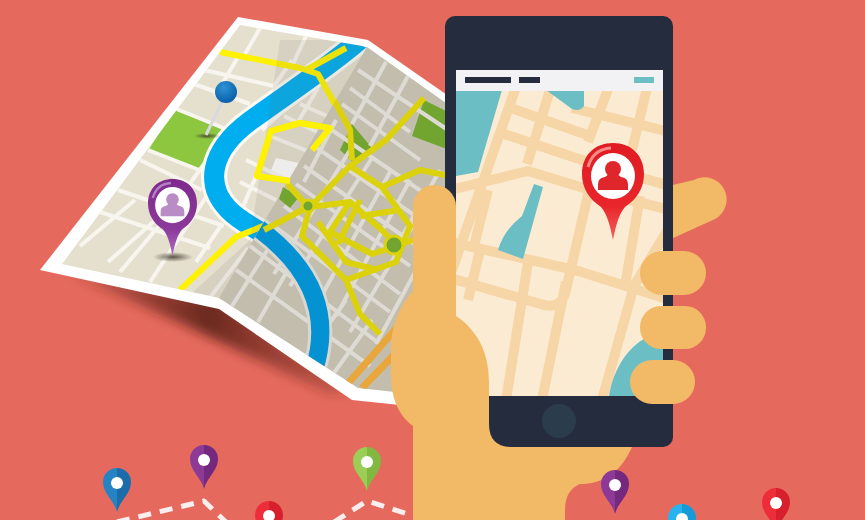
<!DOCTYPE html>
<html lang="en">
<head>
<meta charset="utf-8">
<title>Mobile navigation illustration</title>
<style>
:root {
  --coral: #e56a5d;
  --navy: #252c3d;
  --skin: #f2ba66;
  --paper: #ffffff;
  --land-light: #e5dfce;
  --land-shade: #c3bdae;
  --river: #00adef;
  --river-shade: #0492d2;
  --road: #fff200;
  --road-shade: #dcd20c;
  --park: #8dc63f;
  --park-shade: #72a530;
  --screen: #fcebd3;
  --screen-road: #f6d6a6;
  --water: #6cbec5;
}
html, body { margin: 0; height: 100%; overflow: hidden; background: var(--coral); }
.scene { display: block; width: 865px; height: 520px; }
.line { fill: none; stroke-linejoin: round; }
.streets { stroke: #f8f5ee; stroke-width: 4; }
.streets-shade { stroke: #dedbd5; stroke-width: 4; }
.main-road { stroke: var(--road); stroke-width: 6; }
.main-road-shade { stroke: var(--road-shade); stroke-width: 6; }
.screen-road { stroke: var(--screen-road); stroke-width: 10; }
.skin { fill: var(--skin); }
.route { stroke: #fbeeee; stroke-width: 5; stroke-dasharray: 13 9; }
</style>
</head>
<body>
<svg class="scene" viewBox="0 0 865 520" role="img" aria-label="A hand holding a phone with a map app in front of a folded paper map with location pins">
  <defs>
    <clipPath id="left-panel"><path d="M240 25 L362 46 L368 48 L222 299 L215 297 L62 264Z"/></clipPath>
    <clipPath id="right-panel"><path d="M367 47 L460 113 V399 L358 388 L219 298Z"/></clipPath>
    <clipPath id="screen-area"><rect x="456" y="90" width="207" height="306"/></clipPath>
    <linearGradient id="map-shadow" x1="0" y1="0" x2="1" y2="0">
      <stop offset="0" stop-color="#7a2a22" stop-opacity=".3"/>
      <stop offset=".5" stop-color="#4c1813" stop-opacity=".8"/>
      <stop offset="1" stop-color="#7a2a22" stop-opacity=".3"/>
    </linearGradient>
    <linearGradient id="fold-shade" gradientUnits="userSpaceOnUse" x1="292" y1="172" x2="365" y2="214">
      <stop offset="0" stop-color="#6c675d" stop-opacity=".12"/>
      <stop offset="1" stop-color="#6c675d" stop-opacity="0"/>
    </linearGradient>
    <linearGradient id="purple" x1="0" y1="0" x2="1" y2="0"><stop offset=".5" stop-color="#8d3a97"/><stop offset=".5" stop-color="#74297f"/></linearGradient>
    <linearGradient id="blue" x1="0" y1="0" x2="1" y2="0"><stop offset=".5" stop-color="#2583c4"/><stop offset=".5" stop-color="#1c6cac"/></linearGradient>
    <linearGradient id="green" x1="0" y1="0" x2="1" y2="0"><stop offset=".5" stop-color="#9ace55"/><stop offset=".5" stop-color="#82b742"/></linearGradient>
    <linearGradient id="red" x1="0" y1="0" x2="1" y2="0"><stop offset=".5" stop-color="#ee2d3b"/><stop offset=".5" stop-color="#d81f2d"/></linearGradient>
    <linearGradient id="sky" x1="0" y1="0" x2="1" y2="0"><stop offset=".5" stop-color="#29b3ee"/><stop offset=".5" stop-color="#159bd8"/></linearGradient>
    <linearGradient id="purple-badge" x1="0" y1="0" x2="0" y2="1"><stop offset="0" stop-color="#7d2a8c"/><stop offset=".65" stop-color="#8b3a9b"/><stop offset="1" stop-color="#b06cc0"/></linearGradient>
    <linearGradient id="red-badge" x1="0" y1="0" x2="0" y2="1"><stop offset="0" stop-color="#e01b22"/><stop offset=".65" stop-color="#e8262b"/><stop offset="1" stop-color="#f4605c"/></linearGradient>
    <radialGradient id="pin-ball" cx=".4" cy=".3" r=".7"><stop offset="0" stop-color="#2c93d6"/><stop offset="1" stop-color="#0a5fa8"/></radialGradient>
    <radialGradient id="ground-shadow"><stop offset="0" stop-color="#3b3428" stop-opacity=".8"/><stop offset="1" stop-color="#3b3428" stop-opacity="0"/></radialGradient>
    <filter id="soft" x="-10%" y="-20%" width="120%" height="150%"><feGaussianBlur stdDeviation="6"/></filter>

    <g id="marker">
      <path d="M0 44 C-3 32 -14 26 -14 14 A14 14 0 0 1 14 14 C14 26 3 32 0 44Z"/>
      <circle cy="15" r="6" fill="#fff"/>
    </g>
    <path id="badge-shape" d="M0 97 C-3 82 -6 71 -12 64 C-24 56 -31 45 -31 31 C-31 12 -18 0 0 0 C18 0 31 12 31 31 C31 45 24 56 12 64 C6 71 3 82 0 97Z"/>
    <g id="person">
      <circle cy="26" r="8"/>
      <path d="M-15 47 V41 Q-15 35 -8 34 L-4 31 H4 L8 34 Q15 35 15 41 V47Z"/>
    </g>
  </defs>

  <rect width="865" height="520" fill="var(--coral)"/>

  <g id="paper-map">
    <path d="M66 272 L222 300 L352 392 L330 394 C270 366 190 326 66 272Z" fill="url(#map-shadow)" filter="url(#soft)"/>
    <path d="M238 17 L368 40 L460 104 V407 L400 405 L352 400 L219 309 L40 270Z" fill="var(--paper)"/>

    <g clip-path="url(#left-panel)">
      <rect x="40" y="10" width="340" height="300" fill="var(--land-light)"/>
      <path d="M174 109 L228 132 L200 172 L148 151Z" fill="var(--park)"/>
      <path d="M276 158 L299 163 L290 179 L270 173Z" fill="#fff"/>
      <path d="M283 187 L299 197 L290 208 L279 199Z" fill="var(--park-shade)"/>
      <path class="line streets" d="M204 70 L274 86 L292 60 M194 84 L250 104 M260 28 L245 54 M306 36 L292 66 M238 57 L215 96 M174 108 L246 137 M228 131 L178 200 L108 262 M148 150 L212 175 M140 160 L202 190 M118 190 L224 226 M100 212 L210 248 M174 208 L120 272 M216 182 L150 282 M80 246 L135 200 M222 224 L196 262 M336 64 L262 130 M300 104 L340 122 M284 116 L330 138 M318 88 L298 122 M270 136 L310 152 M246 160 L300 186 M240 182 L290 207 M226 204 L262 220 M266 240 L228 300 M248 248 L208 300 M256 176 L240 214"/>
      <path class="line" d="M362 38 C330 66 290 92 250 121 C208 152 206 186 228 209 C240 222 256 228 270 238" stroke="#fbfaf5" stroke-width="26"/>
      <path class="line" d="M362 38 C330 66 290 92 250 121 C208 152 206 186 228 209 C240 222 256 228 270 238" stroke="var(--river)" stroke-width="20"/>
      <path class="line main-road" d="M220 52 L300 68 L318 74 L336 106 M306 70 L346 48 M180 290 L236 237 L310 207 M312 150 L330 128 L300 123 L271 131 L257 176 L290 181 L312 212"/>
      <path d="M280 40 H380 V60 L222 304 H180 L250 240Z" fill="url(#fold-shade)"/>
    </g>

    <g clip-path="url(#right-panel)">
      <rect x="210" y="40" width="250" height="370" fill="var(--land-shade)"/>
      <path d="M424 100 L460 118 V154 L412 136Z M352 124 L372 148 L352 161 L340 150Z M283 187 L299 197 L290 208 L279 199Z" fill="var(--park-shade)"/>
      <path class="line streets-shade" d="M358 70 L460 138 M350 88 L410 132 M386 62 L352 124 M408 76 L370 146 M342 104 L420 160 M326 126 L440 204 M314 146 L430 226 M304 166 L420 248 M296 184 L410 266 M284 206 L400 294 M274 226 L390 312 M250 246 L380 344 M236 270 L370 366 M350 150 L274 274 M372 158 L290 286 M390 172 L316 306 M410 180 L336 316 M428 200 L350 332 M440 226 L376 344 M270 246 L232 306 M290 266 L258 322 M346 300 L296 370 M372 320 L326 384 M440 170 L400 240 M336 120 L304 182"/>
      <path class="line" d="M258 228 C304 262 334 308 314 370" stroke="#d9d7d0" stroke-width="24"/>
      <path class="line" d="M258 228 C304 262 334 308 314 370" stroke="var(--river-shade)" stroke-width="18"/>
      <path class="line main-road-shade" d="M334 100 L350 130 L352 160 M424 98 L386 140 L350 166 L310 207 L302 236 L346 280 L396 262 L410 226 L382 187 L350 166 M310 207 L350 202 L384 232 L396 246 M382 187 L420 170 L460 178 M350 202 L330 232 L372 254 L396 246 L430 234 M318 222 L346 262 L378 270 M346 280 L360 314 L380 334 M264 230 L308 207 L284 180 M360 200 L338 244 M400 210 L360 216"/>
      <path class="line" d="M344 388 L402 322 M362 388 L414 334" stroke="#e9a63a" stroke-width="7"/>
      <circle cx="308" cy="206" r="6" fill="var(--park-shade)" stroke="var(--road-shade)" stroke-width="3"/>
      <circle cx="394" cy="245" r="9" fill="var(--park-shade)" stroke="var(--road-shade)" stroke-width="3"/>
    </g>
    <path d="M312 150 L330 128 L300 123 L271 131 L257 176 L290 181" class="line main-road"/>
  </g>

  <g id="map-pins">
    <ellipse cx="207" cy="136" rx="13" ry="3" fill="url(#ground-shadow)"/>
    <path d="M222 102 L206 135" stroke="#d7dade" stroke-width="3"/>
    <circle cx="226" cy="92" r="11" fill="url(#pin-ball)"/>
    <ellipse cx="173" cy="257" rx="20" ry="5" fill="url(#ground-shadow)"/>
    <g transform="translate(172.500 179) scale(.79)">
      <use href="#badge-shape" fill="url(#purple-badge)"/>
      <ellipse cy="33" rx="22" ry="23" fill="#fff"/>
      <use href="#person" fill="#b98cc6"/>
      <path class="line" d="M-25 24 Q-20 6 -2 5" stroke="#b57dc2" stroke-width="3"/>
    </g>
  </g>

  <g id="route">
    <path class="line route" d="M117 522 L204 501 L228 524 M334 522 L367 501 L420 518"/>
    <use href="#marker" x="117" y="468" fill="url(#blue)"/>
    <use href="#marker" x="204" y="445" fill="url(#purple)"/>
    <use href="#marker" x="269" y="501" fill="url(#red)"/>
    <use href="#marker" x="367" y="447" fill="url(#green)"/>
    <use href="#marker" x="682" y="504" fill="url(#sky)"/>
    <use href="#marker" x="776" y="488" fill="url(#red)"/>
  </g>

  <path id="index-finger" class="skin" d="M660 188 L694 180 A22 22 0 0 1 715 219 L660 244Z"/>

  <g id="phone">
    <rect x="445" y="16" width="228" height="431" rx="10" fill="var(--navy)"/>
    <rect x="456" y="70" width="207" height="326" fill="var(--screen)"/>
    <g clip-path="url(#screen-area)">
      <path class="line screen-road" d="M517 84 L478 196 L452 270 M552 84 L527 164 M498 132 L600 166 L670 186 M505 106 L590 136 M610 84 L588 142 M572 108 L670 132 M648 84 L632 150 M450 190 L528 171 L590 190 L670 210 M590 186 L566 290 Q562 309 544 305 L450 278 M450 242 L575 270 L670 300 M480 250 L468 300 M528 262 L506 400 M566 282 L542 400 M670 226 L634 286 L602 400 M488 190 L474 246 M640 196 L625 286"/>
      <path d="M456 90 H502 L478 172 L456 176Z M546 90 H584 V106 Q580 112 572 109Z M534 184 L543 187 L523 259 L498 250 Q504 230 522 216Z M609 396 C615 360 637 336 663 332 V396Z" fill="var(--water)"/>
    </g>
    <rect x="456" y="70" width="207" height="21" fill="#f2f1f4"/>
    <rect x="465" y="77" width="46" height="6" fill="var(--navy)"/>
    <rect x="519" y="77" width="21" height="6" fill="var(--navy)"/>
    <rect x="634" y="77" width="20" height="6" fill="var(--water)"/>
    <circle cx="559" cy="421" r="17" fill="#2b3d4c"/>
    <g transform="translate(613 143)">
      <path d="M-3 97 L-31 31 H31Z" fill="none"/>
      <use href="#badge-shape" fill="url(#red-badge)"/>
      <ellipse cy="33" rx="22" ry="23" fill="#fff"/>
      <use href="#person" fill="#df262b"/>
      <path class="line" d="M-25 24 Q-20 6 -2 5" stroke="#f58a87" stroke-width="3"/>
    </g>
  </g>

  <g id="hand" class="skin">
    <path d="M413 520 V426 C397 414 391 396 391 374 V350 C391 322 402 304 413 291 V206 A21.500 21 0 0 1 456 206 V316 C480 332 489 356 489 382 V424 Q489 447 512 447 H632 C620 474 602 484 580 484 Q565 490 565 510 V520Z"/>
    <rect x="640" y="251" width="66" height="44" rx="22"/>
    <rect x="640" y="306" width="66" height="43" rx="21"/>
    <rect x="630" y="360" width="65" height="44" rx="22"/>
  </g>
  <use href="#marker" x="615" y="470" fill="url(#purple)"/>
</svg>
</body>
</html>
-=-=-
## What you will do
Scan the material for lines that hold the word "circle", then say how many there are and nothing else.

## Completed exercise
6